To Be, Or Not to Be, Using Defined Benefit Plans: Part II
May 29, 2014
In the first part of our series, we highlighted why hybrid defined benefit plans, commonly referred to as cash balance plans, are providing attractive possibilities to smaller companies and entrepreneurs, but in many larger companies, the traditional defined benefit plans are losing their appeal.
Unlike cash balance plans, traditional pension plans are designed to project benefits into the future, similar to Social Security. Using an assumed investment return rate and interest rate, actuaries determine a future value for the company’s contributions, which represents the contribution liability to fund lifetime annuity payments for each plan participant. As you can imagine, these assumptions tend to place financial stress on plan sponsors, particularly during unstable market environments and low interest rate environments. The volatility in funding requirements for traditional defined benefit plans has forced many plan sponsors to search for alternative retirement plan solutions, or seek an exit strategy entirely.
What has caused the push to leave traditional defined benefit plans?
Although the markets in 2013 ended on a positive note, the 2008 recession is still being felt across industries and companies, and many traditional defined benefit plans continue to be underfunded. The traditional defined benefit plan relies on market performance to help reduce the funding liability. Market volatility along with the low current interest rate environment has heightened the uncertainty and funding burden plan sponsors face. Large companies in particular feel the weight when looking at the volume of employees who are owed an annuity or lump sum once they retire.
In addition to market volatility concerns, the Pension Benefit Guarantee Corporation (PBGC) has increased the required annual premiums paid to insure participant benefits. Combining increased funding liability and increased premiums, defined benefit plan sponsors are looking for creative de-risking strategies as they plan for the future termination of their defined benefit plans.
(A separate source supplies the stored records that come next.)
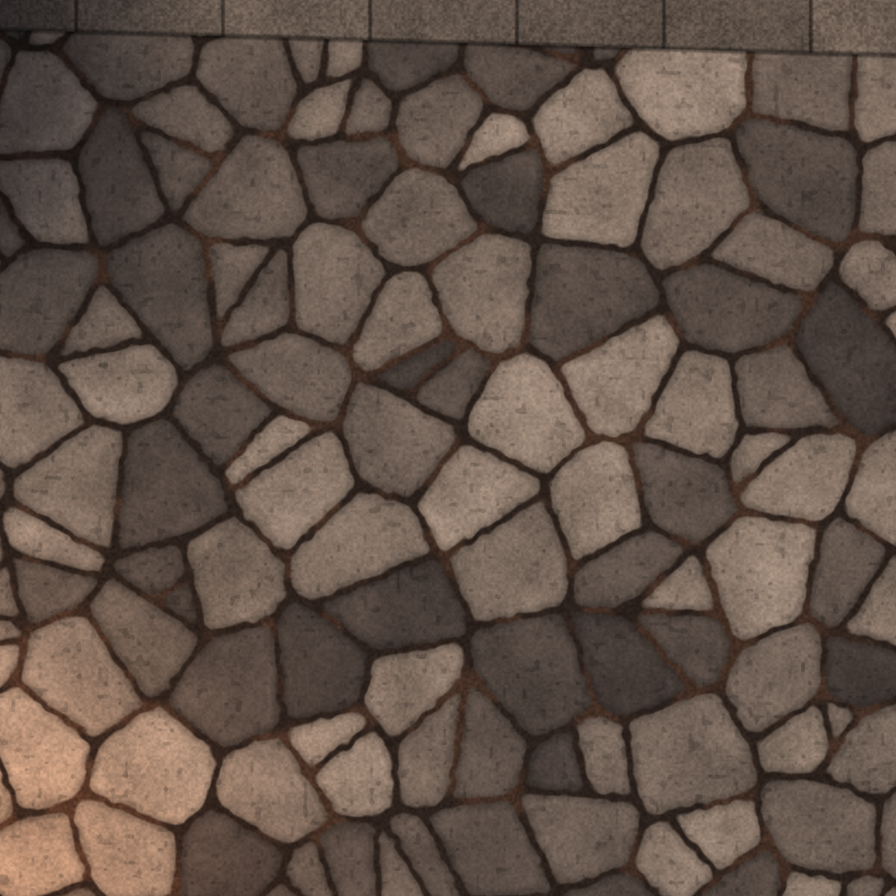
Reproduce this texture procedurally as a WebGL 1 fragment shader.

```glsl
precision highp float;
// Crazy paving of worn brown stones below a slanted kerb of square slabs.
// Stones are Voronoi cells with rounded joints, some split in two; noise adds
// mottling, pits and grain, and broad light runs from cold shade to warm glow.
uniform vec2 u_resolution;

const float STONES = 9.6; // cells across the canvas

float hash(vec2 p) {
  vec3 q = fract(vec3(p.xyx) * 0.1031);
  q += dot(q, q.yzx + 33.33);
  return fract((q.x + q.y) * q.z);
}

vec2 hash2(vec2 p) {
  return vec2(hash(p + 17.0), hash(p + 71.0));
}

float noise(vec2 p) {
  vec2 i = floor(p), f = fract(p);
  f = f * f * (3.0 - 2.0 * f);
  return mix(mix(hash(i), hash(i + vec2(1.0, 0.0)), f.x),
             mix(hash(i + vec2(0.0, 1.0)), hash(i + 1.0), f.x), f.y);
}

float fbm(vec2 p) {
  float sum = 0.0, amp = 0.5;
  for (int i = 0; i < 5; i++) {
    sum += amp * noise(p);
    p = mat2(1.6, 1.2, -1.2, 1.6) * p + 5.3;
    amp *= 0.5;
  }
  return sum;
}

vec2 site(vec2 cell) {
  return cell + 0.5 + 0.9 * (hash2(cell) - 0.5);
}

// Returns the stone id in xy and the rounded distance to its joint in z
vec3 paving(vec2 p) {
  vec2 base = floor(p), id = base, centre = p;
  float nearest = 100.0;
  for (int y = -1; y <= 1; y++)
    for (int x = -1; x <= 1; x++) {
      vec2 cell = base + vec2(float(x), float(y));
      vec2 s = site(cell);
      float d = dot(s - p, s - p);
      if (d < nearest) { nearest = d; id = cell; centre = s; }
    }

  // Exponential smooth minimum over the borders rounds the corners
  float sum = 0.0;
  for (int y = -2; y <= 2; y++)
    for (int x = -2; x <= 2; x++) {
      vec2 cell = id + vec2(float(x), float(y));
      vec2 s = site(cell);
      if (x != 0 || y != 0)
        sum += exp(-26.0 * dot(0.5 * (s + centre) - p, normalize(s - centre)));
    }

  // A straight cut divides some stones into slabs
  if (hash(id + 131.0) < 0.2) {
    float angle = 6.2832 * hash(id + 53.0);
    float cut = dot(p - centre, vec2(cos(angle), sin(angle)));
    sum += exp(-26.0 * abs(cut));
    id += vec2(37.0, 91.0) * step(0.0, cut);
  }
  return vec3(id, -log(sum) / 26.0);
}

void main() {
  vec2 uv = gl_FragCoord.xy / u_resolution.y;
  float pixel = 1.0 / u_resolution.y;

  // Shared surface texture
  float mottle = fbm(uv * 22.0 + 3.0) - 0.48;
  float grain = noise(uv * 260.0) + noise(uv * 410.0 + 9.0) - 1.0;
  float pits = smoothstep(0.76, 0.92, noise(uv * 135.0 + 40.0));

  // Stones with slightly ragged outlines
  vec2 ragged = vec2(noise(uv * 95.0), noise(uv * 95.0 + 50.0)) - 0.5;
  vec3 stone = paving(uv * STONES + 0.045 * ragged + 4.0);
  float tone = hash(stone.xy + 7.0);
  vec3 color = mix(vec3(0.275, 0.235, 0.215), vec3(0.59, 0.51, 0.45), tone);
  color *= 1.0 + 0.42 * mottle + 0.13 * grain - 0.16 * pits;
  color *= mix(0.8, 1.0, smoothstep(0.03, 0.13, stone.z));

  // Earth joints with rusty patches
  float rust = smoothstep(0.45, 0.75, noise(uv * 30.0 + 80.0));
  vec3 earth = mix(vec3(0.165, 0.125, 0.105), vec3(0.26, 0.18, 0.14), rust);
  earth *= 1.0 + 0.25 * grain;
  float soft = pixel * STONES;
  color = mix(earth, color, smoothstep(0.025 - soft, 0.042 + soft, stone.z));

  // Kerb along the top, with thin joints between its slabs
  float kerb = uv.y - 0.967 + 0.029 * uv.x;
  float slab = (uv.x - 0.085) / 0.164;
  float gap = abs(fract(slab + 0.5) - 0.5) * 0.164;
  vec3 kerbColor = vec3(0.40, 0.345, 0.305) * (0.9 + 0.2 * hash(vec2(floor(slab), 5.0)));
  kerbColor *= 1.0 + 0.3 * mottle + 0.24 * grain;
  kerbColor *= mix(0.55, 1.0, smoothstep(0.0005, 0.0025 + pixel, gap));
  color = mix(color, kerbColor, smoothstep(-pixel, pixel, kerb));
  color *= mix(0.6, 1.0, smoothstep(0.0005, 0.004 + pixel, abs(kerb)));

  // Cold shade at upper left, warm glow at lower left
  float shade = smoothstep(0.27, 0.0, uv.x) * smoothstep(0.52, 0.9, uv.y);
  float glow = exp(-11.0 * dot(uv, uv));
  color *= mix(vec3(1.0), vec3(0.48, 0.50, 0.55), shade);
  color *= 1.0 + glow * vec3(0.42, 0.25, 0.12);
  gl_FragColor = vec4(color, 1.0);
}
```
Formerly used as a tool to retain and attract employees, the traditional defined benefit plan no longer carries the same appeal. In the current work environment, it is rare for an employee to stay with the same company for their entire career, so the potential for benefits is significantly smaller in a traditional defined benefit plan. Moreover, since these plans can’t be easily accessed or valued like a 401(k) plan, it is difficult for younger employees to appreciate and understand their value.
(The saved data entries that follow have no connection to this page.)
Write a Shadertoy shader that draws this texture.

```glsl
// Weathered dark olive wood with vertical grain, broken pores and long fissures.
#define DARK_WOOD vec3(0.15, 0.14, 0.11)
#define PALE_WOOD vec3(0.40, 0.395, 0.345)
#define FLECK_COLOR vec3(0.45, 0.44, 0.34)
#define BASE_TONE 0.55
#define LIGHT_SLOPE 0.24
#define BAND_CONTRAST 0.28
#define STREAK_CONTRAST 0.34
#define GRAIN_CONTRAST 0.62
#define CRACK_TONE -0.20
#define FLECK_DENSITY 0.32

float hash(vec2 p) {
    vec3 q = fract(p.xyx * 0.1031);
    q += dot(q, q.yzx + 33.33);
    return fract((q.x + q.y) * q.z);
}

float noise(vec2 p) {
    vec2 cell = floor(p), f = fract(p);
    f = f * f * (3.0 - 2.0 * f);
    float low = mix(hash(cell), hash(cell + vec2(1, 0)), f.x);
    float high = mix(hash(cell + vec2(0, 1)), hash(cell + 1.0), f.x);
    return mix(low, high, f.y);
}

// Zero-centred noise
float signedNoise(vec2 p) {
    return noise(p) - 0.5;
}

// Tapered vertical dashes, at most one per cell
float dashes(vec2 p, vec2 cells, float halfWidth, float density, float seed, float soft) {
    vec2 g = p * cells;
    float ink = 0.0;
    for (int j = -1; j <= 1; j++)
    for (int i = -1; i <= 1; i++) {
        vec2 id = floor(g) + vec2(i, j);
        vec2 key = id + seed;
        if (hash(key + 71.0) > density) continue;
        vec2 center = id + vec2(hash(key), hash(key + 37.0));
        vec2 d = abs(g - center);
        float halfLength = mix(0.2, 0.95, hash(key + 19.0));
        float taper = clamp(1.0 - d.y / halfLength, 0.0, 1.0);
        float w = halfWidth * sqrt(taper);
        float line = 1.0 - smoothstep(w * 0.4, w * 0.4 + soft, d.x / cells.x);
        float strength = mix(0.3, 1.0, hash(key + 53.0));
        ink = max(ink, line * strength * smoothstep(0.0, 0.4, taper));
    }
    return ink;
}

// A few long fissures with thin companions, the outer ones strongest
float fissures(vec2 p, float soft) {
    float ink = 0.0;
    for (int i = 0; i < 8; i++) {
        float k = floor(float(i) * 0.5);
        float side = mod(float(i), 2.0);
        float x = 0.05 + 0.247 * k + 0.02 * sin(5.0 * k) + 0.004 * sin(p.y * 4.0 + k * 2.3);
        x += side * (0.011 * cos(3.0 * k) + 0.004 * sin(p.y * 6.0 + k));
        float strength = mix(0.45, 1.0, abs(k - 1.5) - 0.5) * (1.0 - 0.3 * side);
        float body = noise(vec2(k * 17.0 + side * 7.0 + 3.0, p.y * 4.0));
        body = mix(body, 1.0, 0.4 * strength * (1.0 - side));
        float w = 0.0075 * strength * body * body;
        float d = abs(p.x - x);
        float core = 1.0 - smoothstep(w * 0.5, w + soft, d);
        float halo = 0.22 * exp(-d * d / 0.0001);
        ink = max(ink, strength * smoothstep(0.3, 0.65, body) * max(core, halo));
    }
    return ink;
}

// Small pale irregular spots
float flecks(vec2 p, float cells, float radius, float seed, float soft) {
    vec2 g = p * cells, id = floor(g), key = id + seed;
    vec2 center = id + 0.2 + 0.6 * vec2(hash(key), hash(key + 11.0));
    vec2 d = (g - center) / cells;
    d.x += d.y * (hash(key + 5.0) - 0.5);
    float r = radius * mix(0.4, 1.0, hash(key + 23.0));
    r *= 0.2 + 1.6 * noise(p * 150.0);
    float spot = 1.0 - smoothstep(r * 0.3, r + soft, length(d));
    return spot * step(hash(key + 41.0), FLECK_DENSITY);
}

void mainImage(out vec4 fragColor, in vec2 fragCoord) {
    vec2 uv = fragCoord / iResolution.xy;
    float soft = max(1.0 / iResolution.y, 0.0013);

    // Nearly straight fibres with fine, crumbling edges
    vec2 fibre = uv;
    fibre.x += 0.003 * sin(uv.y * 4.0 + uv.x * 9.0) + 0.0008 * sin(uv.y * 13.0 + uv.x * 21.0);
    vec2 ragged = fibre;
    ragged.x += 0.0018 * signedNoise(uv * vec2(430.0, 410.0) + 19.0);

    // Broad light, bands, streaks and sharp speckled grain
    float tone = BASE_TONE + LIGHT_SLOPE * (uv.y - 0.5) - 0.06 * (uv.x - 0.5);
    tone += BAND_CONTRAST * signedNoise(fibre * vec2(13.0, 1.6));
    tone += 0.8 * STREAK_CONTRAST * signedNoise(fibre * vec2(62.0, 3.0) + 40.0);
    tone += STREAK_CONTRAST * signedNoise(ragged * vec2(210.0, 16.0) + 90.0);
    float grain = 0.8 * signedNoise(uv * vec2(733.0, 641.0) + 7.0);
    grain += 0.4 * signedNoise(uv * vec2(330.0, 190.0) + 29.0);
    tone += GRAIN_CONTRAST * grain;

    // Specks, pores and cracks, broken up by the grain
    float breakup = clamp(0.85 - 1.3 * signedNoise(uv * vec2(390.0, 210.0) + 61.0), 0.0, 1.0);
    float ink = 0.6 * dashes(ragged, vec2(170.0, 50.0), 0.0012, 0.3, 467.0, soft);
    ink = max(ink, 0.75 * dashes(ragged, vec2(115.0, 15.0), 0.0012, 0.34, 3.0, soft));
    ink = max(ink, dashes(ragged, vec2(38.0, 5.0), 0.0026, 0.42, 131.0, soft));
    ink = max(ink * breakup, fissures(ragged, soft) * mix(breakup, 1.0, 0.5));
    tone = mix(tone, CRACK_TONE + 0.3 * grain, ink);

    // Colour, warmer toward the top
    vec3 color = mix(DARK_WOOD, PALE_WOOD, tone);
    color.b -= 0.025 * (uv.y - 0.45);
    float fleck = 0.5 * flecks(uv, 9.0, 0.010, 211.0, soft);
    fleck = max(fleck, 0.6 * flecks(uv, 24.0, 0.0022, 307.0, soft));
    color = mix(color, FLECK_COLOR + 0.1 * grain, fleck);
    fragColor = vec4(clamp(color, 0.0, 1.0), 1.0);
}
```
How do you effectively exit a defined benefit plan?
For companies interested in freezing or terminating their defined benefit plan, it is important to thoroughly formalize an exit strategy. Before a company can terminate a plan, it does not simply need to fund 100% of the assets it has agreed to pay to employees; it actually needs to be between 110% to 120% funded.
The first step is to reaching this funding goal is to reduce the plan’s investment portfolio by limiting the equity exposure and begin matching the liability duration to the fixed income duration. By taking this immunization approach, companies can better define the timeline for an exit strategy and feel more confident in reaching its plan termination goals.
It’s important to consult a retirement plan advisor to help with this transition as there are several ways to provide a more conservative approach and minimize the impact of market volatility. Moreover, there are expenses associated with terminating a plan that need to be accounted for and incorporated into the strategy.
In addition to developing an exit strategy, a critical next step is developing an alternative method to allocate the company’s benefit budget. Sitting down with a retirement-focused professional advisor can help your company determine how best to redeploy benefit dollars, but in general, there are typically three ways to go about the process:
- Deploy benefit dollars into a defined contribution plan. With the additional funds, your company may now have more flexibility within these plans to provide a greater contribution (employer match, profit sharing contribution, etc.) or additional incentives to encourage employees to save more.
- Develop a profit sharing plan. In the appropriate situation, profit sharing plans can help create a culture of ownership and encourage employees to see the link between their work and their reward by tying the contribution to company performance.
- Transition to a cash balance defined benefit plan. As described in our previous article, To Be, Or Not to Be, Using a Defined Benefit Plan: Part 1, cash balance plans can provide a great deal of benefits for key employees and business owners.
Of course, there are other alternatives or hybrid options that can work in tandem when restructuring or terminating a traditional defined benefit plan. Working with a retirement consultant can be a great asset not only in improving your bottom line (especially if you are struggling with a traditional defined benefit plan), but also in providing valuable benefits to attract and retain key employees.
If you are considering terminating or freezing your company’s current defined benefit plan, our Retirement Consulting Services team is available to help you through the process. Feel free to reach out to Paula Hendrickson, Director of Retirement Consulting Services, at 303.531.8100 to discuss your company’s specific financial situation.